MELLET:

Lets speak with Manny now. Hello Manny you are on with the Treasurer.

CALLER:

Yes I have been taking notes. I would rather have my say and not have the Treasurer interfere and drear on with his party political broadcast.

MELLET:

Yes okay you can have your say but then the Treasurer of course has right of reply.

CALLER:

Yes right of reply but don’t overrun me. You said, I have been taking notes, you’ve said that pensioners pay no tax. We pay GST as well as all the other tax. You said that the GST would override all other taxes, we would pay no other federal taxes once we paid GST. You said we are paying a federal levy on fuel as well as the GST on fuel. Now in this last thing you have given tax cuts to people who are theoretically comfortably off over $40,000. I know no-one personally who I know intimately enough to know their income who is on $40,000. My children are fully employed and some of them, they do get $40,000 when they work more than 14 hours a day.

MELLET:

Manny, I’m sorry I have got so many people…

CALLER:

Okay, to keep it brief if you are genuinely going to do anything for the people who are poor enough to have federal health care cards then you should make it that anybody who produces a card like that pays no GST on anything on toothpaste, toothbrush, fuel, power, water all the essentials.

MELLET:

Okay Manny thanks well let’s get the Treasurer to give a response.

TREASURER:

Well the GST was introduced to replace wholesale sales tax and a whole raft of state taxes, it was not introduced to replace income tax which is the principal federal tax base and nobody ever said it would. Nobody ever would imagine in the future it could, so there might be a misunderstanding there. In relation to presenting a health care card and getting a different price at the counter for your toothbrush I just don’t think it is practical. The idea of a 10 per cent GST, that it is a simple, simple for people to understand and it is simple for retailers. If somebody was to present a card at the cash register and say change the price of the toothpaste or change the price of toothbrush fee the complications would be so great for both the consumer and for the seller that we would loss the advantage of efficiency in the tax system.

MELLET:

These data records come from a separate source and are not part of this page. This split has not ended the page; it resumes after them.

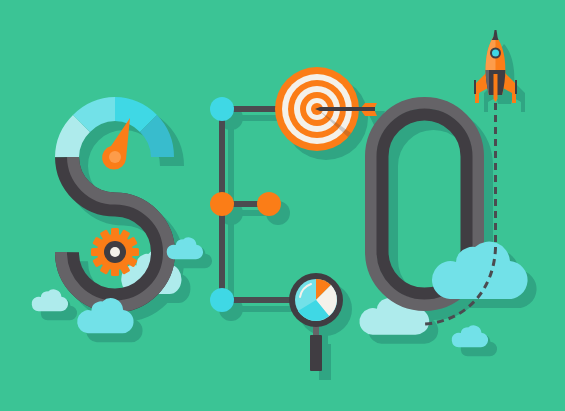
<!DOCTYPE html>
<html lang="en">
<head>
<meta charset="utf-8">
<title>SEO</title>
<style>
:root{--green:#3bc495;--shade:#30a583;--dark:#403d42;--grey:#656367;--line:#4b4b50;--orange:#fb7d17;--peach:#fd9c4a;--cream:#f4f1ea;--ice:#aeebec;--aqua:#72e1e8;--cyan:#3fd8e5;--teal:#38bccd}
html,body{margin:0;overflow:hidden;background:var(--green)}
svg{display:block;width:565px;height:411px}
.shade{color:var(--shade);fill:var(--shade)}
.shade .band,.shade .rod{stroke:var(--shade)}
.band,.rod{fill:none}
.ice{color:var(--ice)}.aqua{color:var(--aqua)}
.dark{fill:var(--dark)}.grey{fill:var(--grey)}.orange{fill:var(--orange)}.cream{fill:var(--cream)}.cyan{fill:var(--cyan)}
</style>
</head>
<body>
<svg viewBox="0 0 565 411" role="img" aria-label="The letters SEO built from a gauge, road, target, magnifier, clouds and a rocket">
<defs>
<path id="cloud" fill="currentColor" d="M20 61A19 19 0 0 1 15 24Q20 22 26 24A15 15 0 0 1 37 10Q41 8 45 9A21 21 0 0 1 80 23A19 19 0 0 1 77 61Z"/>
<path id="s-road" d="M67 157A48 48 0 0 0 115 204.500A48 48 0 1 1 67 252"/>
<path id="e-frame" d="M290 109H222V300H295M222 204H269"/>
<rect id="tooth" x="-4" y="-24" width="8" height="12" rx="1.500"/>
<path id="rocket-body" d="M495 35C485 47 483 72 489 95H502C508 72 506 47 495 35Z"/>
<path id="rocket-fins" d="M486 73L475 84V103H479V93L488 88ZM505 73L516 84V103H512V93L503 88Z"/>
<clipPath id="body-clip"><use href="#rocket-body"/></clipPath>
</defs>

<rect width="565" height="411" fill="var(--green)"/>

<g class="shade" id="shadows" transform="translate(9 9)">
  <path class="band" stroke-width="24" d="M67 157A48 48 0 0 1 163 157"/>
  <use href="#s-road" class="band" stroke-width="24"/>
  <use href="#e-frame" class="rod" stroke-width="6"/>
  <circle cx="222" cy="109" r="12"/><circle cx="222" cy="204" r="12"/><circle cx="222" cy="300" r="12"/><circle cx="269" cy="204" r="12"/>
  <circle cx="317" cy="109" r="42"/>
  <path d="M360 106L365 102H376L373 109L376 116H365Z"/>
  <circle cx="316" cy="300" r="27"/><path d="M313 325H319V335H322V371H310V335H313Z"/>
  <rect class="band" x="377" y="109" width="95" height="190" rx="48" stroke-width="24"/>
  <use href="#rocket-body"/><use href="#rocket-fins"/>
  <use href="#cloud" transform="translate(430 238)"/>
  <use href="#cloud" transform="translate(358 292) scale(.73 .7)"/>
  <use href="#cloud" transform="translate(451 324) scale(.38)"/>
  <use href="#cloud" transform="translate(166 236) scale(.38)"/>
  <use href="#cloud" transform="translate(120 247) scale(.63 .77)"/>
  <use href="#cloud" transform="translate(76 296) scale(.59 .61)"/>
  <use href="#cloud" transform="translate(31 288) scale(.38)"/>
</g>

<g id="letter-s">
  <use href="#cloud" class="ice" transform="translate(120 247) scale(.63 .77)"/>
  <use href="#s-road" class="band" stroke="var(--dark)" stroke-width="24"/>
  <path class="band" stroke="var(--grey)" stroke-width="12" d="M73 157A42 42 0 0 0 115 198.500A54 54 0 1 1 61 252"/>
  <g id="gauge">
    <path fill="var(--ice)" d="M55 157A60 60 0 0 1 73 115L90 132A36 36 0 0 0 79 157Z"/>
    <path fill="var(--aqua)" d="M73 115A60 60 0 0 1 115 97V121A36 36 0 0 0 90 132Z"/>
    <path fill="var(--cyan)" d="M115 97A60 60 0 0 1 157 115L140 132A36 36 0 0 0 115 121Z"/>
    <path fill="var(--teal)" d="M157 115A60 60 0 0 1 174 157H151A36 36 0 0 0 140 132Z"/>
    <path class="orange" d="M130 118L126 159A12 12 0 1 1 111 146Z"/>
    <circle cx="115" cy="157" r="6" fill="var(--peach)"/>
  </g>
  <g id="gear" class="orange" transform="translate(115 252)">
    <circle r="18"/>
    <g id="teeth"><use href="#tooth"/><use href="#tooth" transform="rotate(30)"/><use href="#tooth" transform="rotate(60)"/></g>
    <use href="#teeth" transform="rotate(90)"/><use href="#teeth" transform="rotate(180)"/><use href="#teeth" transform="rotate(270)"/>
    <circle r="11" class="dark"/><circle r="5" class="cream"/>
  </g>
  <use href="#cloud" class="aqua" transform="translate(76 296) scale(.59 .61)"/>
  <use href="#cloud" class="aqua" transform="translate(166 236) scale(.38)"/>
  <use href="#cloud" class="ice" transform="translate(31 288) scale(.38)"/>
</g>

<g id="letter-e">
  <use href="#e-frame" class="rod" stroke="var(--line)" stroke-width="6"/>
  <g class="cyan"><circle cx="222" cy="109" r="12"/><circle cx="222" cy="300" r="12"/></g>
  <g class="orange"><circle cx="222" cy="204" r="12"/><circle cx="269" cy="204" r="12"/></g>
  <g id="target">
    <circle class="orange" cx="317" cy="109" r="42"/>
    <circle class="cream" cx="317" cy="109" r="35"/>
    <circle class="orange" cx="317" cy="109" r="29"/>
    <circle class="cream" cx="317" cy="109" r="23"/>
    <circle class="orange" cx="317" cy="109" r="17"/>
    <circle class="cream" cx="317" cy="109" r="11"/>
    <circle class="orange" cx="317" cy="109" r="6"/>
    <path d="M317 109L348 137L351 133Z" fill="#403d42" opacity=".22"/>
    <path class="orange" d="M360 109L365 103H377L374 109L377 116H365Z"/>
    <path class="dark" d="M315 109L320 107H375V111H320Z"/>
  </g>
  <g id="magnifier">
    <rect class="grey" x="313" y="325" width="6" height="12"/>
    <rect class="dark" x="310" y="335" width="12" height="36" rx="1"/>
    <circle class="dark" cx="316" cy="300" r="27"/>
    <circle cx="316" cy="300" r="21" fill="var(--aqua)"/>
    <path class="orange" d="M316 300V279A21 21 0 0 1 331 285Z"/>
    <path class="cream" d="M316 300L331 285A21 21 0 0 1 329 316Z"/>
    <path class="cyan" d="M316 300L329 316A21 21 0 0 1 298 311Z"/>
    <path d="M300 297A17 17 0 0 1 311 284" fill="none" stroke="var(--cream)" stroke-width="2" stroke-linecap="round"/>
  </g>
</g>

<g id="letter-o">
  <use href="#cloud" class="ice" transform="translate(358 292) scale(.73 .7)"/>
  <rect class="band" x="371" y="103" width="107" height="202" rx="53.500" stroke="var(--grey)" stroke-width="12"/>
  <rect class="band" x="382.500" y="114.500" width="84" height="179" rx="42" stroke="var(--dark)" stroke-width="12"/>
  <use href="#cloud" class="aqua" transform="translate(430 238)"/>
  <use href="#cloud" class="aqua" transform="translate(451 324) scale(.38)"/>
</g>

<g id="rocket">
  <path d="M495.500 103V248C494 290 466 321 425 324" fill="none" stroke="var(--line)" stroke-width="3" stroke-dasharray="7 5"/>
  <use href="#rocket-fins" class="orange"/>
  <path class="dark" d="M474 80H476V94H474ZM515 80H517V94H515Z"/>
  <use href="#rocket-body" class="orange"/>
  <g clip-path="url(#body-clip)">
    <rect x="480" y="30" width="15.500" height="70" fill="var(--peach)"/>
    <rect class="dark" x="480" y="30" width="32" height="10"/>
    <rect class="dark" x="480" y="70" width="32" height="26"/>
    <rect class="grey" x="480" y="70" width="9" height="26"/>
  </g>
  <path class="dark" d="M494.500 30H496.500L498 40H493Z"/>
  <path class="orange" d="M493.500 74H497.500V99L495.500 102L493.500 99Z"/>
  <circle class="dark" cx="495.500" cy="53" r="5.500"/>
  <circle class="cyan" cx="495.500" cy="53" r="3.500"/>
</g>
</svg>
</body>
</html>
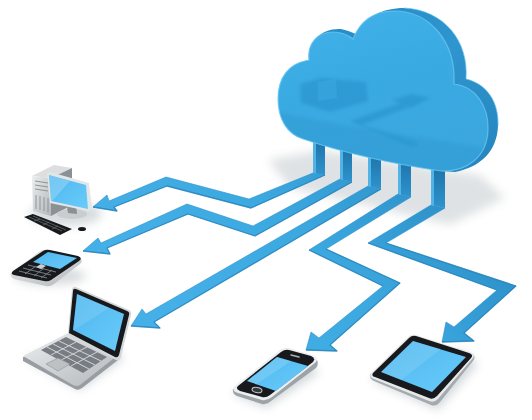
<!DOCTYPE html>
<html lang="en">
<head>
<meta charset="utf-8">
<title>Cloud connected devices</title>
<style>
:root{--paper:#fff;--sky:#39a9e1;--sky-light:#5cc0f0;--sky-deep:#1d7fb9;--screen:#55bdf3;--ink:#17191c;--metal:#c9cdd0;--metal-dark:#8b9094}
html,body{margin:0;background:var(--paper);overflow:hidden}
svg{display:block;width:532px;height:420px}
.arrow{fill:url(#arrow-fill);stroke:#2a8fcb;stroke-width:.6;stroke-linejoin:round}
.arrow-edge{fill:none;stroke:#1f7bb3;stroke-width:1.3;stroke-linejoin:round;opacity:.65}
.ink{fill:var(--ink)}
.metal{fill:var(--metal)}
.metal-dark{fill:var(--metal-dark)}
.screen{fill:url(#screen-fill)}
.shadow{fill:#7d8a92;filter:url(#soft)}
</style>
</head>
<body>
<svg viewBox="0 0 532 420" role="img" aria-label="A blue cloud linked by arrows to a desktop computer, phone, laptop, smartphone and tablet">
<defs>
<linearGradient id="cloud-face" x1="0" y1="0" x2=".35" y2="1"><stop offset="0" stop-color="#43b2e9"/><stop offset=".5" stop-color="#3aaae3"/><stop offset="1" stop-color="#3ba7de"/></linearGradient>
<linearGradient id="cloud-side" x1="0" y1="0" x2="1" y2="1"><stop offset="0" stop-color="#2489c4"/><stop offset=".5" stop-color="#2f95cf"/><stop offset="1" stop-color="#2585bd"/></linearGradient>
<linearGradient id="arrow-fill" gradientUnits="userSpaceOnUse" x1="400" y1="170" x2="220" y2="350"><stop offset="0" stop-color="#2f93cb"/><stop offset=".45" stop-color="#3ca8e0"/><stop offset="1" stop-color="#45b0e8"/></linearGradient>
<linearGradient id="post-fill" x1="0" y1="0" x2="0" y2="1"><stop offset="0" stop-color="#1c71a6"/><stop offset="1" stop-color="#2f93cd"/></linearGradient>
<linearGradient id="screen-fill" x1="0" y1="0" x2="1" y2="1"><stop offset="0" stop-color="#4db6ee"/><stop offset="1" stop-color="#6acbfa"/></linearGradient>
<linearGradient id="silver" x1="0" y1="0" x2="1" y2="1"><stop offset="0" stop-color="#eceeef"/><stop offset="1" stop-color="#b3b7ba"/></linearGradient>
<filter id="soft" x="-40%" y="-60%" width="180%" height="220%"><feGaussianBlur stdDeviation="5"/></filter>
<filter id="haze"><feGaussianBlur stdDeviation="1.5"/></filter>
<path id="cloud-shape" d="M303 139C287 134 278 119 278 99C278 77 289 63 309 60C307 43 318 32 333 32C341 32 348 35 353 39C360 21 374 11 394 11C430 11 456 42 454 84C475 86 489 106 488 130C487 157 467 172 441 171Q365 160 303 139Z"/>
<clipPath id="cloud-clip"><use href="#cloud-shape"/></clipPath>
</defs>
<rect width="532" height="420" fill="var(--paper)"/>

<g id="ground-shadows">
<path class="shadow" opacity=".24" d="M268 160L320 150L480 175L505 198L450 225L290 188Z"/>
<ellipse class="shadow" opacity=".3" cx="66" cy="214" rx="36" ry="12"/>
<ellipse class="shadow" opacity=".3" cx="50" cy="276" rx="36" ry="9"/>
<path class="shadow" opacity=".35" d="M24 358L80 390L124 358L100 340Z"/>
<path class="shadow" opacity=".32" d="M232 394L266 408L320 372L300 360Z"/>
<path class="shadow" opacity=".32" d="M370 380L438 410L478 364L460 350Z"/>
</g>

<g id="arrows">
<path class="arrow" d="M313 173L325 175L251 208L167 186L114 207L117 211L93 207L107 195L109 201L166 177L249 199Z"/>
<path class="arrow" d="M340 179L352 182L255 236L188 214L107 248L110 254L83 251L98 238L101 243L187 204L253 226Z"/>
<path class="arrow" d="M368 186L381 189L154 322L160 328L131 326L142 309L146 314Z"/>
<path class="arrow" d="M398 194L411 197L326 249L400 283L330 345L337 351L306 350L311 332L319 338L383 286L309 250Z"/>
<path class="arrow" d="M431 205L445 208L386 243L516 286L464 333L474 341L442 342L446 322L454 327L497 290L368 243Z"/>
<g class="arrow-edge">
<path d="M325 175L251 208L167 186L114 207L117 211L93 207"/>
<path d="M352 182L255 236L188 214L107 248L110 254L83 251"/>
<path d="M381 189L154 322L160 328L131 326"/>
<path d="M326 249L400 283L330 345L337 351L306 350M309 250L383 286"/>
<path d="M386 243L516 286L464 333L474 341L442 342M368 243L497 290"/>
</g>
</g>

<g id="cloud-posts" fill="url(#post-fill)">
<path d="M313 138H325V175L313 173Z"/>
<path d="M340 146H352V182L340 179Z"/>
<path d="M368 152H381V189L368 186Z"/>
<path d="M398 158H411V197L398 194Z"/>
<path d="M431 164H445V208L431 205Z"/>
<path fill="#52b4e6" d="M313 138H316V173.5L313 173ZM340 146H343V180L340 179ZM368 152H371V187L368 186ZM398 158H401V195L398 194ZM431 164H434V206L431 205Z"/>
</g>

<g id="cloud">
<path id="cloud-depth" fill="url(#cloud-side)" d="M309 60C307 41 322 28 341 29Q350 31 356 34C364 17 383 8 404 8C444 10 469 41 466 79C487 84 499 102 498 126C497 151 481 167 455 172L441 171L400 100Z"/>
<path fill="none" stroke="#62bfec" opacity=".7" d="M404 8C444 10 469 41 466 79C487 84 499 102 498 126"/>
<use href="#cloud-shape" fill="url(#cloud-face)"/>
<g clip-path="url(#cloud-clip)">
<g filter="url(#haze)" fill="#1f85bf" opacity=".38">
<path d="M300 84L322 78L366 82L368 101L330 112L301 103Z"/>
<path d="M392 100L412 94L430 98L411 108Z"/>
<path d="M350 121L404 102L409 107L362 125L420 143L413 148Z"/>
<path d="M278 112Q340 126 488 148V176H300Z" opacity=".5"/>
</g>
<path d="M318 82L336 79L337 98L318 101Z" fill="#48b3e7" opacity=".3"/>
</g>
<use href="#cloud-shape" fill="none" stroke="#6bc8f3" stroke-width="1.2" opacity=".75"/>
</g>

<g id="desktop-computer">
<path fill="#dcdedf" d="M32 176L54 165L72 168L51 178Z"/>
<path fill="url(#silver)" d="M32 176L51 178V216L33 211Z"/>
<path class="metal-dark" d="M51 178L72 168V205L51 216Z"/>
<path fill="none" stroke="#8f9497" stroke-width="1" d="M35 181L48 183M35 185L48 187M35 189L48 191M36 195V209M40 196V210M44 197V211M48 198V212"/>
<ellipse class="metal" cx="72" cy="214" rx="15" ry="5"/>
<path class="metal-dark" d="M66 200L76 203L77 214L68 213Z"/>
<path fill="#e3e6e7" d="M47 173L50 172L89 183L92 209L88 211L50 203Z"/>
<path class="screen" d="M49 175L86 185L88 209L51 201Z"/>
<path fill="#a4dcf8" opacity=".45" d="M49 175L70 181L52 201L51 201Z"/>
<path class="ink" d="M24 217L33 214L72 229L60 235Z"/>
<path fill="none" stroke="#646a6f" stroke-width=".8" d="M29 217L62 231M33 216L66 230M40 219L34 221M49 222L43 225M58 226L52 229"/>
<ellipse class="ink" cx="82" cy="229" rx="4" ry="2"/>
</g>

<g id="phone">
<path fill="url(#silver)" d="M11 273Q9 276 14 279L46 286Q50 287 54 284L80 264Q84 260 79 257L49 250Q44 249 40 251Z"/>
<path class="ink" d="M13 271L43 251Q46 249 50 250L78 256Q83 258 79 261L51 280Q48 282 44 281L14 275Q10 274 13 271Z"/>
<path class="screen" d="M33 262L48 252L77 258L60 269Z"/>
<path fill="none" stroke="#757c82" stroke-width="1" d="M28 265L56 272M23 268L51 275M19 271L47 278M36 266L25 274M44 268L34 276M52 270L41 278"/>
<path class="metal" d="M36 267L41 264L46 266L41 269Z"/>
</g>

<g id="laptop">
<path fill="#979da1" d="M23 357V361L75 389Q78 391 82 388L118 360V356Z"/>
<path fill="url(#silver)" d="M23 356L68 333L118 355L80 385Q77 387 73 385Z"/>
<path fill="#777d82" d="M41 350L66 337L107 357L83 373Z"/>
<path fill="none" stroke="#d3d6d8" stroke-width="1" d="M47 347L89 369M53 344L95 365M59 341L101 361M51 355L76 342M61 360L87 347M71 366L97 352"/>
<path fill="#bcc1c4" stroke="#8c9296" stroke-width=".6" d="M46 364L58 358L70 364L58 371Z"/>
<path fill="#d4d8da" d="M68 333L72 289Q73 286 76 287L129 310Q132 312 131 315L121 357Q120 361 116 360L70 337Z"/>
<path class="ink" d="M69 333L73 291Q73 288 76 289L127 311Q130 312 129 315L119 355Q118 358 115 357Z"/>
<path class="screen" d="M73 330L77 294L124 314L115 351Z"/>
<path fill="#a4dcf8" opacity=".25" d="M77 294L109 308L74 330H73Z"/>
</g>

<g id="smartphone">
<path fill="#9da3a7" d="M233 389Q232 394 237 396L262 404Q267 405 271 401L316 368Q319 364 317 360Z"/>
<path fill="#eceeef" d="M235 386L280 350Q284 347 289 348L312 355Q319 357 316 362L272 397Q267 401 262 400L238 393Q231 391 235 386Z"/>
<path class="ink" d="M238 386L281 352Q285 349 289 350L311 356Q316 358 313 362L270 395Q266 398 262 397L240 391Q235 389 238 386Z"/>
<path class="screen" d="M247 381L277 357L308 366L276 391Z"/>
<path fill="#a4dcf8" opacity=".3" d="M247 381L277 357L291 361L257 384Z"/>
<ellipse fill="#36393c" stroke="#c2c6c8" cx="257" cy="390" rx="5" ry="2.6" transform="rotate(10 257 390)"/>
<path stroke="#aeb3b6" stroke-width="1.5" stroke-linecap="round" d="M291 355L299 357"/>
</g>

<g id="tablet">
<path fill="#a5aaae" d="M370 374Q369 379 374 381L431 405Q436 407 440 402L473 361Q476 357 473 354Z"/>
<path fill="#e6e9ea" d="M371 373L408 337Q411 334 416 335L470 352Q476 354 473 358L438 399Q434 403 429 401L374 379Q368 377 371 373Z"/>
<path class="ink" d="M373 373L409 338Q412 335 416 336L469 353Q474 355 471 358L437 396Q433 400 429 398L375 377Q371 376 373 373Z"/>
<path class="screen" d="M381 372L413 341L466 357L432 392Z"/>
<path fill="#a4dcf8" opacity=".25" d="M381 372L413 341L441 349L401 380Z"/>
</g>
</svg>
</body>
</html>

Treasurer, before you go (inaudible) a few seconds I have seen some of the footage from Mr Howard’s trip to America and President Bush was saying the only difference between him and John Howard is that Mr Howard is not as pretty and does not have as much hair and I just wanted to ask you in what way do you differ from George Bush?

TREASURER:

From George Bush? I think he is probably beating me in the hair stakes, I maybe a little taller than him though.

MELLET:

And do you think his prediction that he will not be in the job for as long as John Howard is (inaudible)?

TREASURER:

Oh well, we get asked these predictions all the time and if I knew what the future held, I do not think I would be in this business I would be in clairvoyance somewhere.